Scan the material for "width". Copy every line it appears in.

◆ Records for the exercise:

- Opening Delimiter -

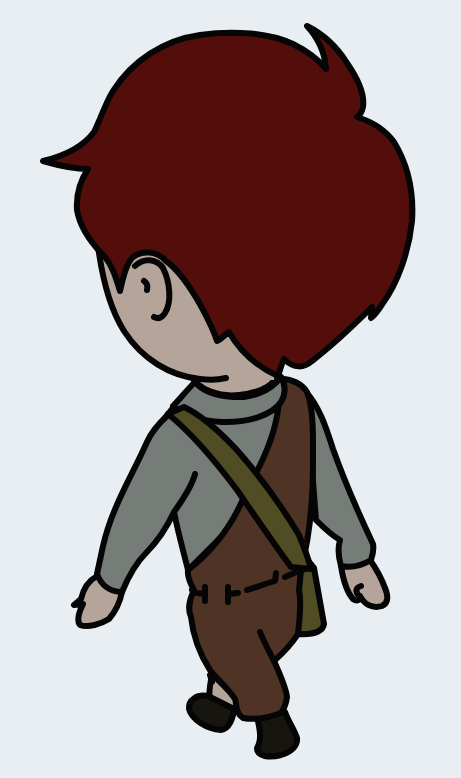
<!DOCTYPE html>
<html lang="en">
<head>
<meta charset="utf-8">
<title>Walking child with satchel</title>
<style>
:root {
  --sky: #e8eef2;
  --ink: #050505;
  --hair: #530e0b;
  --skin: #b5a499;
  --sweater: #767d79;
  --overalls: #4f3425;
  --satchel: #504c24;
  --shoe: #17150f;
}
html, body { margin: 0; background: var(--sky); overflow: hidden; }
.figure { display: block; width: 461px; height: 778px; background: var(--sky); }
.figure g { stroke: var(--ink); stroke-width: 6; stroke-linecap: round; stroke-linejoin: round; }
.hair { fill: var(--hair); }
.skin { fill: var(--skin); }
.sweater { fill: var(--sweater); }
.overalls { fill: var(--overalls); }
.satchel { fill: var(--satchel); }
.shoe { fill: var(--shoe); }
.line { fill: none; }
</style>
</head>
<body>
<svg class="figure" viewBox="0 0 461 778" role="img" aria-label="Red-haired child walking away with a satchel">
  <g id="hands">
    <path class="skin" d="M97 576 C88 581 83 590 81 599 L74 605 L83 604 C79 612 76 620 80 625 C88 628 101 624 109 619 C115 612 120 602 122 592 Z"/>
    <path class="skin" d="M341 566 C343 579 346 591 353 599 C357 602 361 600 360 596 C364 604 372 609 382 606 C389 603 388 595 385 588 C381 577 375 567 370 560 Z"/>
    <path class="line" d="M360 597 C355 592 355 588 361 586"/>
  </g>

  <g id="shoes">
    <path class="skin" d="M212 674 C210 686 208 694 210 701 L234 711 L238 700 Z"/>
    <path class="shoe" d="M208 696 C197 694 188 700 189 709 C192 720 207 729 221 730 C229 729 233 719 234 709 Z"/>
    <path class="shoe" d="M257 717 C260 729 262 740 257 748 C257 757 270 758 281 755 C291 752 298 746 297 738 C294 729 288 721 285 712 Z"/>
  </g>

  <g id="satchel-bag">
    <path class="satchel" d="M313 486 C309 510 302 530 301 552 L314 568 L324 624 C323 631 314 635 297 634 L292 570 Z"/>
  </g>

  <g id="right-arm">
    <path class="sweater" d="M306 392 C319 406 326 427 333 449 C344 480 357 510 373 544 C374 549 373 554 371 560 C361 566 350 568 341 566 C338 556 338 547 340 540 C331 535 324 528 316 520 Z"/>
  </g>

  <g id="torso">
    <path class="sweater" d="M196 384 C185 393 175 405 164 419 L174 512 C178 532 183 550 188 570 L238 520 L290 400 L282 378 Z"/>
    <path class="overalls" d="M282 379 C292 379 302 384 307 392 C314 410 313 437 313 466 C313 500 310 535 301 570 L299 590 C302 604 299 622 298 634 C291 645 282 654 274 661 C279 672 286 688 287 697 C286 704 284 709 281 713 C268 718 254 720 243 718 C235 713 237 704 235 699 C227 687 217 679 210 670 C199 653 193 636 191 617 C187 608 190 599 194 590 C190 583 187 577 188 570 C215 549 232 525 244 497 C260 466 274 440 278 410 Z"/>
    <path class="line" d="M210 675 L212 682 M274 661 C269 651 264 642 260 632"/>
    <path class="line" d="M192 590 C195 594 199 594 204 593 M205 587 L205 601 M228 587 L228 602 M229 594 L238 593 M247 590 C257 587 265 584 275 581 L276 573 M285 577 L294 573 L303 570"/>
  </g>

  <g id="left-arm">
    <path class="sweater" stroke="none" d="M168 416 C157 425 151 433 147 442 C131 478 112 507 103 546 L97 574 C101 585 110 592 122 592 C129 575 137 562 146 553 C158 541 167 527 174 512 L195 474 L213 440 Z"/>
    <path class="line" d="M168 415 C157 425 151 433 147 442 C131 478 112 507 103 546 L97 574 C101 585 110 592 122 592 C129 575 137 562 146 553 C158 541 167 527 174 512 C184 498 192 486 195 474"/>
  </g>

  <g id="collar">
    <path class="skin" d="M190 374 C198 391 221 397 239 395 C258 393 270 388 276 378 L270 350 L205 358 Z"/>
    <path class="sweater" d="M195 382 C186 391 180 399 173 406 C185 416 202 421 222 422 C250 423 273 414 281 402 C287 392 285 384 281 377 C270 392 251 398 233 397 C217 396 202 391 195 382 Z"/>
  </g>

  <g id="satchel-strap">
    <path class="satchel" d="M168 414 L184 407 C201 415 220 432 236 449 C259 475 281 505 299 535 C304 547 308 557 311 569 L291 567 C271 540 253 513 237 490 C216 462 194 435 168 414 Z"/>
  </g>

  <g id="head">
    <path class="skin" stroke="none" d="M98 245 C103 284 112 312 124 331 C142 359 170 376 200 379 L274 380 L278 330 L180 230 Z"/>
    <path class="line" d="M98 246 C103 284 112 312 124 331 C142 359 170 376 200 379 C209 380 218 380 226 378"/>
    <path class="hair" d="M43 161 C64 156 83 147 94 132 C101 118 105 104 113 91 C132 61 164 40 200 35 C234 30 269 33 293 44 C307 51 318 59 326 69 C325 53 318 38 307 26 C323 34 337 47 347 63 C358 79 365 94 363 107 C362 112 360 115 357 117 C373 122 386 131 394 142 C408 165 414 191 412 221 C409 252 397 284 383 303 C379 309 376 314 371 318 L372 307 C353 326 333 345 312 361 C304 368 294 369 284 359 C281 365 280 371 278 376 C258 367 241 353 229 332 C225 334 222 339 217 341 C214 331 208 319 201 306 C192 290 180 271 166 261 C157 251 143 250 133 257 C126 264 123 278 120 291 C116 278 113 267 105 257 C91 243 80 228 77 210 C76 195 80 181 88 169 C73 169 57 165 43 161 Z"/>
    <path class="skin" stroke="none" d="M134 268 C143 256 158 258 164 270 C173 290 172 312 155 318 Z"/>
    <path class="line" d="M135 266 C144 257 157 259 163 268 C170 282 172 302 165 313 C162 318 158 319 154 317 M144 281 C147 283 148 286 147 290"/>
  </g>
</svg>
</body>
</html>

- Closing Delimiter -

◆ Solution to this problem:
.figure { display: block; width: 461px; height: 778px; background: var(--sky); }
.figure g { stroke: var(--ink); stroke-width: 6; stroke-linecap: round; stroke-linejoin: round; }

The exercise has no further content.